We argued back and forth and couldn’t separate the Swans or the All Blacks so tried our hand at two mentally tough football teams.
We began with Arsenal, The Invincibles of the English Premier League in the 2003-04 season where they won the Premier League without a single defeat. Over the 38 games played, their league record stood at 26 wins, 12 draws and 0 losses. I agree it was a talented team well managed by Arsene Wenger, but I argued more strongly in favour of Sir Alex Ferguson’s 1998-99 Manchester United football team which won the rare footballing treble – the FA Premier League, the FA Cup and the European Champions League.

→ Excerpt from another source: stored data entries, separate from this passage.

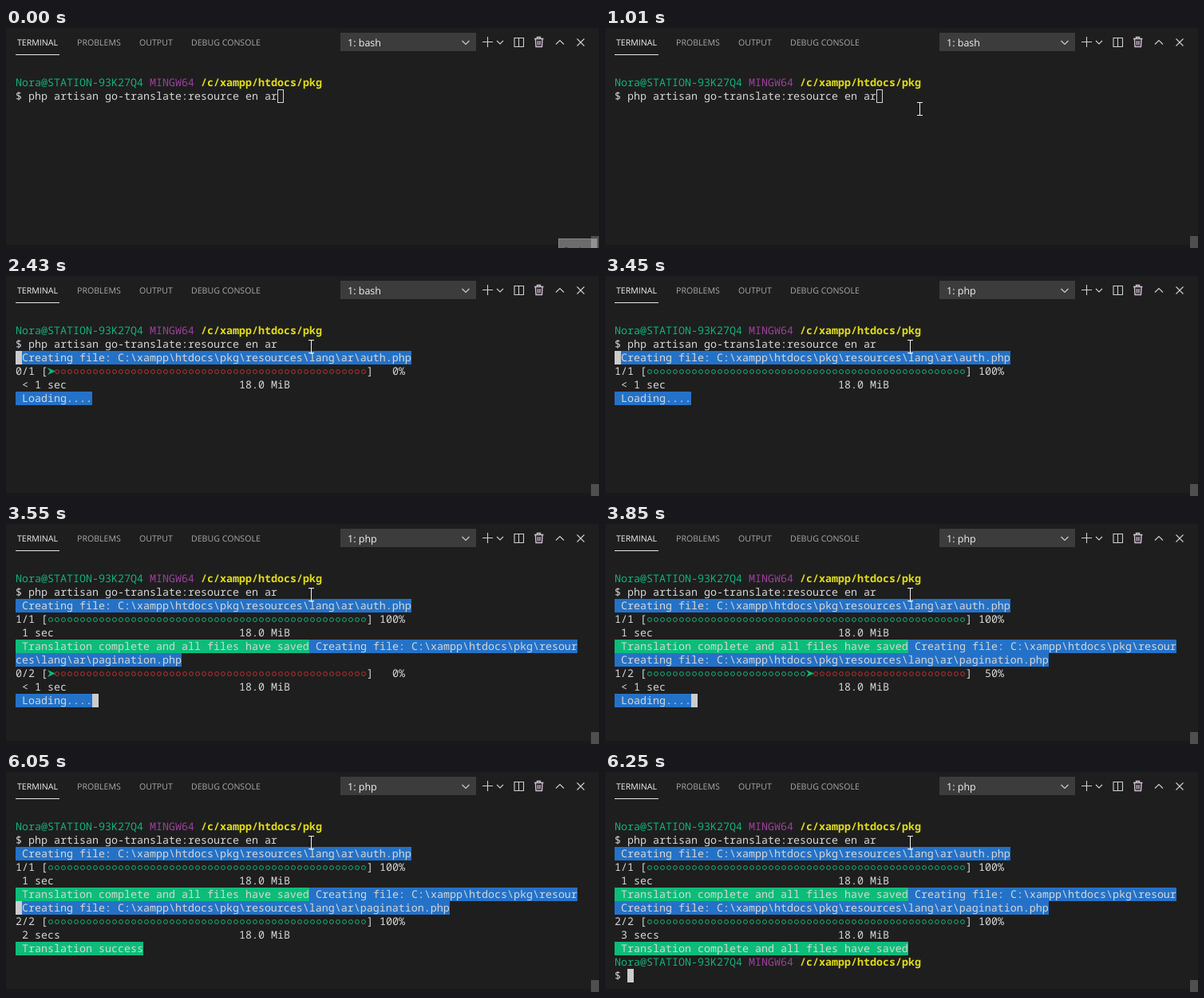
Write an HTML page that moves like this. It is 743 px wide and 276 px high and loops after 7.48 s.

```html
<!DOCTYPE html>
<html lang="en">
<head>
<meta charset="utf-8">
<title>Terminal</title>
<style>
  html, body { margin: 0; width: 100%; height: 100%; overflow: hidden; background: #1e1e1e; }
  svg { display: block; }
  text { white-space: pre; text-rendering: geometricPrecision; }
  .ui { font-family: "Open Sans", "Noto Sans", sans-serif; font-size: 10.6px; font-weight: 500; fill: #a8a8a8; }
  .mono { font-family: "Noto Sans Mono", "DejaVu Sans Mono", monospace; font-size: 13.3333px; }
  .line { fill: none; stroke: #cfcfcf; stroke-width: 1.1; }
</style>
</head>
<body>
<svg width="743" height="276" viewBox="0 0 743 276">
  <defs>
    <pattern id="done" x="12" y="0" width="8" height="17" patternUnits="userSpaceOnUse">
      <circle cx="4" cy="9" r="2.5" fill="none" stroke="#0fae72"/>
    </pattern>
    <pattern id="todo" x="12" y="0" width="8" height="17" patternUnits="userSpaceOnUse">
      <circle cx="4" cy="9" r="2.5" fill="none" stroke="#b52d2d"/>
    </pattern>
  </defs>
  <rect width="743" height="276" fill="#1e1e1e"/>
  <rect y="272" width="743" height="4" fill="#191919"/>

  <g class="ui">
    <text x="14" y="22" fill="#f4f4f4">TERMINAL</text>
    <text x="89" y="22">PROBLEMS</text>
    <text x="167" y="22">OUTPUT</text>
    <text x="232" y="22">DEBUG CONSOLE</text>
  </g>
  <rect x="12" y="33" width="55" height="1" fill="#e7e7e7"/>

  <rect x="419" y="6" width="170" height="23" fill="#3c3c3c"/>
  <text id="shell" class="ui" x="428" y="22.5" style="font-size:12.5px;fill:#f4f4f4"></text>
  <g class="line">
    <path d="M571.5 16l4.5 4.5 4.5-4.5"/>
    <path d="M597 17.5h13M603.5 11v13"/>
    <path d="M615 16l4 4 4-4"/>
    <path d="M637 12.5h11.5v11H637zM642.5 12.5v11"/>
    <path d="M662 13.5h11.5M665.5 13v-1.5h4V13M663.5 14l.5 9.5h7.5l.5-9.5M666.5 16v5.5M669 16v5.5" stroke="#d3bfd3" stroke-width="1.4"/>
    <path d="M689 20.5l5-5 5 5M715.5 13.5l9 9m0-9l-9 9"/>
  </g>

  <rect x="733" y="261" width="10" height="15" fill="#4f4f4f"/>
  <g id="tip">
    <rect x="692.5" y="264.5" width="48" height="14" fill="#6c6c6c" stroke="#858585"/>
    <rect x="733" y="265" width="7" height="11" fill="#929292"/>
    <text x="699" y="283" class="ui" style="fill:#222">Desktop</text>
  </g>
  <g id="screen" class="mono"></g>
  <path id="pointer" fill="none" stroke="#f2f2f2" d="M-3.5-8H3.5M0-8V8M-3.5 8H3.5"/>
</svg>
<script>
const LOOP = 7480, CELL = 8, ROW = 17, LEFT = 12, TOP = 60;
const C = { fg: '#d6d6d6', green: '#0dbc79', blue: '#2472c8', user: '#13b277', host: '#9c409c', path: '#e0dc18' };
const ROOT = 'C:\\xampp\\htdocs\\pkg\\resources\\lang\\ar\\';
const DONE = ' Translation complete and all files have saved';

// Pointer stops: time, x, y
const STOPS = [
  [510, 735.5, 267.5], [610, 694.5, 246.5], [710, 616.5, 210.5], [810, 522.5, 165.5],
  [910, 444.5, 126.5], [1010, 394.5, 101.5], [1110, 373.5, 88.5], [1210, 387.5, 83.5], [1310, 382.5, 88.5]
];

const $ = id => document.getElementById(id);
const X = col => LEFT + col * CELL;
const Y = row => TOP + row * ROW;

const rect = (row, col, cols, fill) =>
  `<rect x="${X(col)}" y="${Y(row)}" width="${cols * CELL}" height="${ROW}" fill="${fill}"/>`;

const words = (row, col, str, fill = C.fg, weight = 500) =>
  `<text x="${X(col)}" y="${Y(row) + 13}" fill="${fill}" font-weight="${weight}">${str.replace(/</g, '&lt;')}</text>`;

const label = (row, col, str, bg) => rect(row, col, str.length, bg) + words(row, col, str);

const prompt = row =>
  words(row, 0, 'Nora@STATION-93K27Q4', C.user) + words(row, 21, 'MINGW64', C.host) +
  words(row, 29, '/c/xampp/htdocs/pkg', C.path, 600);

const dots = (row, col, n, kind) =>
  `<g transform="translate(0 ${Y(row)})"><rect x="${X(col)}" width="${n * CELL}" height="${ROW}" fill="url(#${kind})"/></g>`;

function progress(row, step, max, time) {
  const full = 50 * step / max;
  let s = words(row, 0, `${step}/${max} [`) + words(row, 55, ']') +
    words(row, 57, `${100 * step / max}%`.padStart(4));
  if (full) s += dots(row, 5, full, 'done');
  if (full < 50) {
    s += `<path transform="translate(${X(5 + full)} ${Y(row) + 8.5})" d="M0-4.5L10 0 0 4.5 3 0Z" fill="${C.user}"/>`;
    s += dots(row, 6 + full, 49 - full, 'todo');
  }
  return s + words(row + 1, 1, time) + words(row + 1, 35, '18.0 MiB');
}

// Column and row of the block caret
function caretAt(t) {
  if (t < 1810) return [41, 1];
  if (t < 2030) return [0, 2];
  if (t < 2430) return [12, 5];
  if (t < 2530) return [0, 2];
  if (t < 3450) return [12, 5];
  if (t < 3550) return [0, 2];
  if (t < 3750) return [12, 9];
  if (t < 3850) return [0, 6];
  if (t < 5060) return [12, 9];
  if (t < 6050) return [20, 9];
  if (t < 6150) return [0, 6];
  return t < 6250 ? [46, 9] : [2, 11];
}

function caret(t) {
  const [col, row] = caretAt(t);
  return t < 1310
    ? `<rect x="${X(col) + .5}" y="${Y(row) + .5}" width="7" height="16" fill="none" stroke="${C.fg}"/>`
    : rect(row, col, 1, '#cccccc');
}

function screen(t) {
  let s = prompt(0) + words(1, 0, '$ php artisan go-translate:resource en ar');
  if (t >= 2030) {
    s += label(2, 0, ` Creating file: ${ROOT}auth.php`, C.blue);
    s += progress(3, t < 2530 ? 0 : 1, 1, t < 3550 ? '< 1 sec' : '1 sec');
    if (t < 3550) s += label(5, 0, ' Loading....', C.blue);
  }
  if (t >= 3550) {
    const file = ` Creating file: ${ROOT}pagination.php`;
    s += label(5, 0, DONE, C.green) + label(5, 46, file.slice(0, 42), C.blue);
    s += label(6, 0, t < 3850 ? file.slice(42) : file, C.blue);
    s += progress(7, t < 3850 ? 0 : t < 5060 ? 1 : 2, 2,
      t < 5060 ? '< 1 sec' : t < 6150 ? '2 secs' : '3 secs');
    s += t < 5060 ? label(9, 0, ' Loading....', C.blue)
      : label(9, 0, t < 6150 ? ' Translation success' : DONE, C.green);
  }
  if (t >= 6250) s += prompt(10) + words(11, 0, '$');
  return s + caret(t);
}

let shown = '';
function draw(t) {
  const next = screen(t);
  if (next !== shown) $('screen').innerHTML = shown = next;
  $('shell').textContent = t < 3330 ? '1: bash' : '1: php';
  $('tip').style.display = t < 100 ? '' : 'none';
  const stop = STOPS.filter(p => p[0] <= t).pop();
  $('pointer').style.display = stop ? '' : 'none';
  if (stop) $('pointer').setAttribute('transform', `translate(${stop[1]} ${stop[2]})`);
}

const start = performance.now();
function tick() {
  draw((performance.now() - start) % LOOP);
  requestAnimationFrame(tick);
}
tick();
</script>
</body>
</html>
```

This team were famous for winning matches in the closing minutes of a match, which became known as “Fergie time” after their charismatic manager. This was epitomized when they were down and almost out in the FA Cup semi -final replay as Arsenal striker Dennis Bergkamp had a last minute penalty saved by Peter Schmeichel. They then went on to win in extra time when Ryan Giggs scored the winning goal, intercepting a pass near the half way line, before taking the ball past five Arsenal defenders before scoring.
They went on to win the final against Newcastle United to achieve the domestic double before taking on Bayern Munich in the Final of the European Champions League in Barcelona. Bayern scored a goal and hit the bar twice and seemed comfortable winners as the match entered injury time. Incredibly United scored two goals in as many minutes to win the match and win the treble.
This was Mental Toughness : resilience and confidence all over.
We couldn’t agree on the one team that epitomizes mental toughness and of course all the teams mentioned are good choices.
My pick was/is the Sydney Swans but who would you pick if mental toughness was a sporting team?